**SUPPLIED ENTRIES**.
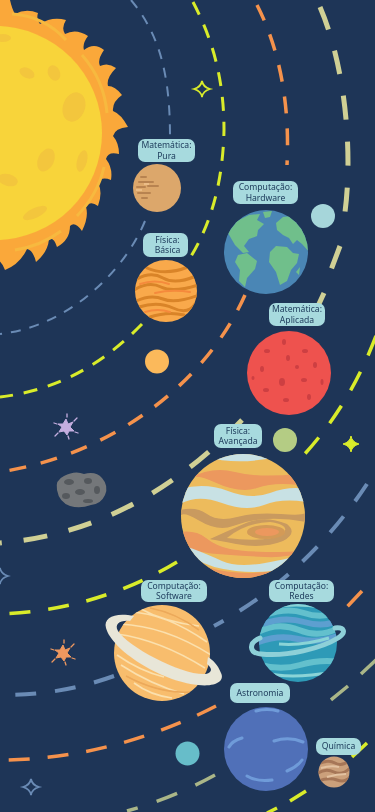
<!DOCTYPE html>
<html lang="pt">
<head>
<meta charset="utf-8">
<title>Sistema de disciplinas</title>
<style>
:root{--space:#1e3557;--label:#a7dade;--ink:#1e3c5c;--slate:#6a8bb5;--lime:#d9ec2a;--orange:#f5924c;--khaki:#d0d095;--sage:#aab688;--mint:#a6d6da}
*{box-sizing:border-box}
html,body{margin:0;background:var(--space)}
.map{position:relative;width:375px;height:812px;overflow:hidden;background:var(--space)}
.sky{position:absolute;inset:0;display:block}
.orbits path{fill:none;stroke-width:3}
.orbits .slate{stroke:var(--slate)}
.orbits .lime{stroke:var(--lime)}
.orbits .orange{stroke:var(--orange)}
.orbits .khaki{stroke:var(--khaki)}
.orbits .sage{stroke:var(--sage)}
.topic{position:absolute;left:var(--x);top:var(--y);width:var(--w);height:var(--h,23px);margin:0;display:flex;align-items:center;justify-content:center;border-radius:7px;background:var(--label);color:var(--ink);font:8.6px/10.5px "Noto Sans","Open Sans",sans-serif;text-align:center;white-space:nowrap}
</style>
</head>
<body>
<main class="map">
<svg class="sky" width="375" height="812" viewBox="0 0 375 812" aria-hidden="true">
<defs>
<clipPath id="clip-amber"><circle cx="166" cy="291" r="31"/></clipPath>
<clipPath id="clip-earth"><circle cx="266" cy="252" r="42"/></clipPath>
<clipPath id="clip-giant"><circle cx="243" cy="516" r="62"/></clipPath>
<clipPath id="clip-ringed"><circle cx="162" cy="653" r="48"/></clipPath>
<clipPath id="clip-teal"><circle cx="298" cy="643" r="39"/></clipPath>
<clipPath id="clip-dwarf"><circle cx="334" cy="772" r="15.5"/></clipPath>
<path id="sparkle" d="M0-8Q1-2 8 0Q1 2 0 8Q-1 2-8 0Q-1-2 0-8Z"/>
<g id="burst">
<path d="M0-8L2-3L7-5L4 0L8 4L3 4L1 8L-2 4L-7 5L-4 0L-8-3L-3-3Z"/>
<path d="M1-10V-13M8-6L11-9M9 5L12 6M2 9L3 12M-8 6L-11 9M-9-3L-12-4" fill="none" stroke-width="1.3" stroke-linecap="round"/>
</g>
</defs>

<g class="orbits">
<path class="slate" stroke-width="2" style="stroke-width:2" stroke-dasharray="10 9" d="M131 0C160 35 170 75 170 137M145 221C125 270 70 326 0 334"/>
<path class="lime" stroke-dasharray="14 11" d="M193 2C213 40 224 80 224 130C223 180 212 222 190 258M142 324C105 362 60 390 0 397"/>
<path class="orange" style="stroke-width:3.5" stroke-dasharray="17 15" d="M257 5C280 50 290 105 287 165M245 295C205 385 110 455 0 472"/>
<path class="khaki" style="stroke-width:5" stroke-dasharray="24 22" d="M320 7C345 65 353 150 345 212M340 246L331 270M324 293L318 306M242 420C180 485 100 535 0 543"/>
<path class="lime" style="stroke-width:3.5" stroke-dasharray="21 18" d="M376 336C358 383 335 421 302 457M177 562C124 594 63 612 0 614"/>
<path class="slate" style="stroke-width:4" stroke-dasharray="21 19" d="M367 484C330 540 280 590 214 626M114 676C75 690 40 695 0 695"/>
<path class="orange" style="stroke-width:3.5" stroke-dasharray="21 18" d="M362 591L346 608M216 706C150 740 75 760 0 760"/>
<path class="sage" style="stroke-width:3.5" stroke-dasharray="22 20" d="M377 659L361 674M348 686L326 704M215 775C184 792 155 803 127 811"/>
<path class="lime" style="stroke-width:3.5" d="M367 743L352 757M306 791L290 801M277 808L267 813"/>
</g>

<g class="sun">
<path fill="#faa83a" d="M-10 -5L10 0Q12 9 15 14Q26 8 38 13Q36 19 40 24Q52 16 66 20Q61 28 65 34Q76 28 88 36Q82 44 84 50Q94 42 104 50Q97 60 100 66Q108 62 116 68Q106 78 108 86Q115 86 122 95Q112 102 113 111Q121 114 128 127Q115 128 113 136Q119 143 119 154Q108 151 106 159Q113 168 111 180Q101 176 98 183Q103 192 98 206Q90 200 86 207Q89 217 82 231Q75 221 70 226Q70 240 57 247Q54 237 49 239Q48 252 36 262Q33 250 27 249Q20 264 5 270Q2 260 -10 255Z"/>
<path d="M12 14Q44 16 66 40M82 55Q104 80 107 113M104 167Q98 194 77 216M61 231Q41 246 15 250" fill="none" stroke="#f7b93f" stroke-width="3"/>
<circle cx="-5" cy="133" r="107" fill="#f8d43a"/>
<g fill="#f3c63d">
<ellipse cx="74" cy="107" rx="11" ry="15" transform="rotate(20 74 107)"/>
<ellipse cx="27" cy="73" rx="8" ry="5" transform="rotate(25 27 73)"/>
<ellipse cx="54" cy="73" rx="6" ry="8" transform="rotate(-25 54 73)"/>
<ellipse cx="46" cy="160" rx="8" ry="12" transform="rotate(25 46 160)"/>
<ellipse cx="8" cy="180" rx="10" ry="6" transform="rotate(15 8 180)"/>
<ellipse cx="82" cy="161" rx="5" ry="11" transform="rotate(15 82 161)"/>
<ellipse cx="35" cy="213" rx="13" ry="5" transform="rotate(-25 35 213)"/>
<ellipse cx="3" cy="38" rx="8" ry="4"/>
</g>
</g>

<g class="mercury">
<circle cx="157" cy="188" r="24" fill="#dca76b"/>
<path d="M139 182H153M137 187H145M148 186H158M138 193H150M142 198H147M141 177H146" stroke="#b88350" stroke-width="2" stroke-linecap="round"/>
<path d="M144 184H149M136 190H142" stroke="#efc591" stroke-width="1.5"/>
</g>

<g class="amber-planet">
<circle cx="166" cy="291" r="31" fill="#f9a94b"/>
<g clip-path="url(#clip-amber)" fill="none" stroke="#d98428" stroke-width="3" stroke-linecap="round">
<path d="M147 268Q165 276 188 267M137 279Q151 271 163 278T196 276M134 290Q149 281 161 287T198 285M136 301Q151 294 163 299T199 295M139 307Q158 301 173 308T195 304M150 317Q168 311 184 315"/>
<path d="M140 284Q155 279 169 284M155 293Q172 289 190 292M145 312Q158 308 170 312" stroke="#f58a3c" stroke-width="2"/>
</g>
</g>

<g class="earth">
<circle cx="266" cy="252" r="42" fill="#4a86b5"/>
<g clip-path="url(#clip-earth)" fill="#70bf8b">
<path d="M228 233L237 221L249 215L260 214L257 220L264 224L258 230L257 236L249 239L244 246L249 252L243 253L235 245Z"/>
<path d="M238 255L247 253L257 261L255 269L247 278L245 287L239 281L240 270L235 262Z"/>
<path d="M263 212L272 211L270 217L265 218Z"/>
<path d="M277 230L276 223L283 217L291 216L299 222L310 238L309 252L302 244L297 240L293 244L289 238L283 235Z"/>
<path d="M270 252L276 246L287 247L293 253L299 254L297 263L291 270L287 281L280 285L276 272L269 262Z"/>
<path d="M296 272L300 267L299 275Z"/>
</g>
</g>
<circle cx="323" cy="216" r="12" fill="#a6d6da"/>
<circle cx="157" cy="361.500" r="12" fill="#fbb95b"/>

<g class="mars">
<circle cx="289" cy="373" r="42" fill="#ee524e"/>
<g fill="#cd3f42">
<ellipse cx="267" cy="351" rx="3" ry="2"/><ellipse cx="284" cy="342" rx="2" ry="3"/><ellipse cx="305" cy="351" rx="3" ry="2"/><ellipse cx="288" cy="358" rx="2" ry="3"/><ellipse cx="262" cy="369" rx="2" ry="3"/><ellipse cx="282" cy="382" rx="3" ry="4"/><ellipse cx="304" cy="380" rx="3" ry="2"/><ellipse cx="315" cy="365" rx="2" ry="3"/><ellipse cx="266" cy="390" rx="3" ry="2"/><ellipse cx="286" cy="400" rx="3" ry="2"/><ellipse cx="309" cy="397" rx="2" ry="3"/><ellipse cx="322" cy="382" rx="1.500" ry="3"/><ellipse cx="297" cy="367" rx="2" ry="2"/><ellipse cx="253" cy="378" rx="1.500" ry="2"/>
</g>
</g>
<circle cx="285" cy="440" r="12" fill="#b4cc84"/>

<g class="gas-giant" clip-path="url(#clip-giant)">
<rect x="180" y="453" width="126" height="126" fill="#edbb5c"/>
<path fill="#c8e1e4" d="M205 457Q240 466 281 456L279 449H205ZM180 489Q205 482 228 491T270 493T306 489V502Q282 498 264 505T222 503T180 504Z"/>
<path fill="#ec985e" d="M190 478Q212 466 235 472T298 474V485Q274 482 257 488T214 482T184 486Z"/>
<path fill="#c99a5f" d="M180 510Q196 506 207 514T237 517T281 514T306 512V522Q286 518 267 519T233 526T198 520T180 521Z"/>
<path fill="#c99a5f" d="M210 539Q232 529 246 523Q265 515 287 524Q298 533 283 541Q263 549 236 544T210 539Z"/>
<path fill="#edbb5c" d="M227 538Q245 523 270 522Q291 525 283 534Q265 543 227 538Z"/>
<ellipse cx="266" cy="532" rx="19" ry="7" fill="#d39a57"/>
<ellipse cx="267" cy="532" rx="12" ry="4" fill="#ec985e"/>
<path fill="#ec985e" d="M180 532Q196 530 206 538T230 549T280 552T306 542V552Q287 558 265 557T217 554T180 543Z"/>
<path fill="#c8e1e4" d="M188 547Q207 554 222 561T265 563T301 554L291 568Q262 574 236 571T196 559Z"/>
<path fill="#ec985e" d="M207 567Q240 577 281 570L269 579H220Z"/>
</g>

<g class="ringed-planet">
<circle cx="162" cy="653" r="48" fill="#f8bd6d"/>
<g clip-path="url(#clip-ringed)" fill="none" stroke="#fbe0ad" stroke-width="1.600">
<path d="M130 612Q165 613 207 642M139 608Q164 622 199 626M120 624Q165 626 211 655M117 634Q160 640 205 668M121 665Q150 684 184 694M117 655Q140 671 164 677M134 683Q150 695 172 698"/>
<path d="M150 608Q176 613 199 630M126 676Q160 694 190 692" stroke="#eca95a"/>
</g>
<path fill="#e8e6d8" fill-rule="evenodd" d="M134 616C116 612 103 617 106 628C112 650 160 681 198 685C216 687 225 681 221 673C218 665 213 660 208 657L207 664C212 668 213 672 206 674C183 676 128 647 118 631C114 624 120 620 130 621Z"/>
</g>

<g class="teal-planet">
<circle cx="298" cy="643" r="39" fill="#2e9ab7"/>
<g clip-path="url(#clip-teal)" fill="none" stroke-width="6">
<path stroke="#63c0cd" d="M265 615Q287 607 304 613T338 612M256 633Q277 621 299 630T342 626M257 664Q280 671 300 665T341 662"/>
<path stroke="#5d9fd0" d="M263 624Q284 616 304 622T340 620M256 643Q278 634 298 639T340 635"/>
<path stroke="#8ad4d7" stroke-width="3" d="M274 607Q295 603 321 607M263 672Q288 680 333 672M279 644Q303 646 329 638"/>
</g>
<path fill="none" stroke="#8ed0d8" stroke-width="5" stroke-linecap="round" d="M260 638C248 643 249 653 261 654C287 657 322 648 338 638C347 632 344 627 335 628"/>
</g>

<g class="blue-planet">
<circle cx="266" cy="749" r="42" fill="#5070b8"/>
<path d="M256 711Q267 708 278 711M229 747Q232 741 242 738M274 741Q289 736 303 742M247 776Q257 782 272 780M287 771Q297 767 302 760" fill="none" stroke="#6f9bd9" stroke-width="3" stroke-linecap="round"/>
</g>

<g class="dwarf-planet" clip-path="url(#clip-dwarf)">
<rect x="318" y="756" width="32" height="32" fill="#cba07b"/>
<path d="M318 764Q328 759 335 763T350 760M318 773Q326 768 334 772T350 768M318 781Q329 777 337 780T350 777" fill="none" stroke="#a67657" stroke-width="3"/>
<path d="M321 768Q331 765 339 767M327 777Q337 774 346 774" fill="none" stroke="#e3c2a1" stroke-width="2"/>
</g>
<circle cx="187.500" cy="753.500" r="12" fill="#67bdc9"/>

<g class="asteroid">
<path fill="#74777a" d="M57 490Q55 480 64 476Q75 470 84 474Q96 471 102 478Q109 486 105 495Q101 504 91 505Q80 509 70 506Q59 502 57 490Z"/>
<g fill="#55595d"><ellipse cx="69" cy="482" rx="5" ry="3"/><ellipse cx="88" cy="481" rx="4" ry="3"/><ellipse cx="80" cy="492" rx="5" ry="3"/><ellipse cx="97" cy="490" rx="3" ry="4"/><ellipse cx="66" cy="496" rx="4" ry="3"/><ellipse cx="88" cy="501" rx="5" ry="2"/></g>
</g>

<g class="stars">
<use href="#sparkle" x="202" y="89" fill="none" stroke="#d9ec2a" stroke-width="1.800"/>
<use href="#sparkle" x="351" y="444" fill="#d9ec2a" stroke="#d9ec2a"/>
<use href="#sparkle" x="0" y="576" fill="none" stroke="#6a8bb5" stroke-width="1.600"/>
<use href="#sparkle" x="31" y="787" fill="none" stroke="#6a8bb5" stroke-width="1.800"/>
<use href="#burst" x="66" y="427" fill="#c5aee0" stroke="#c5aee0"/>
<use href="#burst" x="63" y="653" fill="#ef985f" stroke="#ef985f"/>
</g>
</svg>

<p class="topic" style="--x:138px;--y:139px;--w:57px">Matemática:<br>Pura</p>
<p class="topic" style="--x:233px;--y:181px;--w:65px">Computação:<br>Hardware</p>
<p class="topic" style="--x:143px;--y:233px;--w:45px;--h:24px;padding-left:4px">Física:<br>Básica</p>
<p class="topic" style="--x:269px;--y:303px;--w:56px">Matemática:<br>Aplicada</p>
<p class="topic" style="--x:214px;--y:424px;--w:48px;--h:24px">Física:<br>Avançada</p>
<p class="topic" style="--x:141px;--y:580px;--w:66px;--h:22px">Computação:<br>Software</p>
<p class="topic" style="--x:269px;--y:580px;--w:65px;--h:22px">Computação:<br>Redes</p>
<p class="topic" style="--x:230px;--y:683px;--w:60px;--h:20px">Astronomia</p>
<p class="topic" style="--x:316px;--y:738px;--w:45px;--h:17px">Química</p>
</main>
</body>
</html>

**TASK DETAILS**. Filter the lines above, keeping and copying those that contain "rect".

**RESPONSE TO THIS EXERCISE**.
<rect x="180" y="453" width="126" height="126" fill="#edbb5c"/>
<rect x="318" y="756" width="32" height="32" fill="#cba07b"/>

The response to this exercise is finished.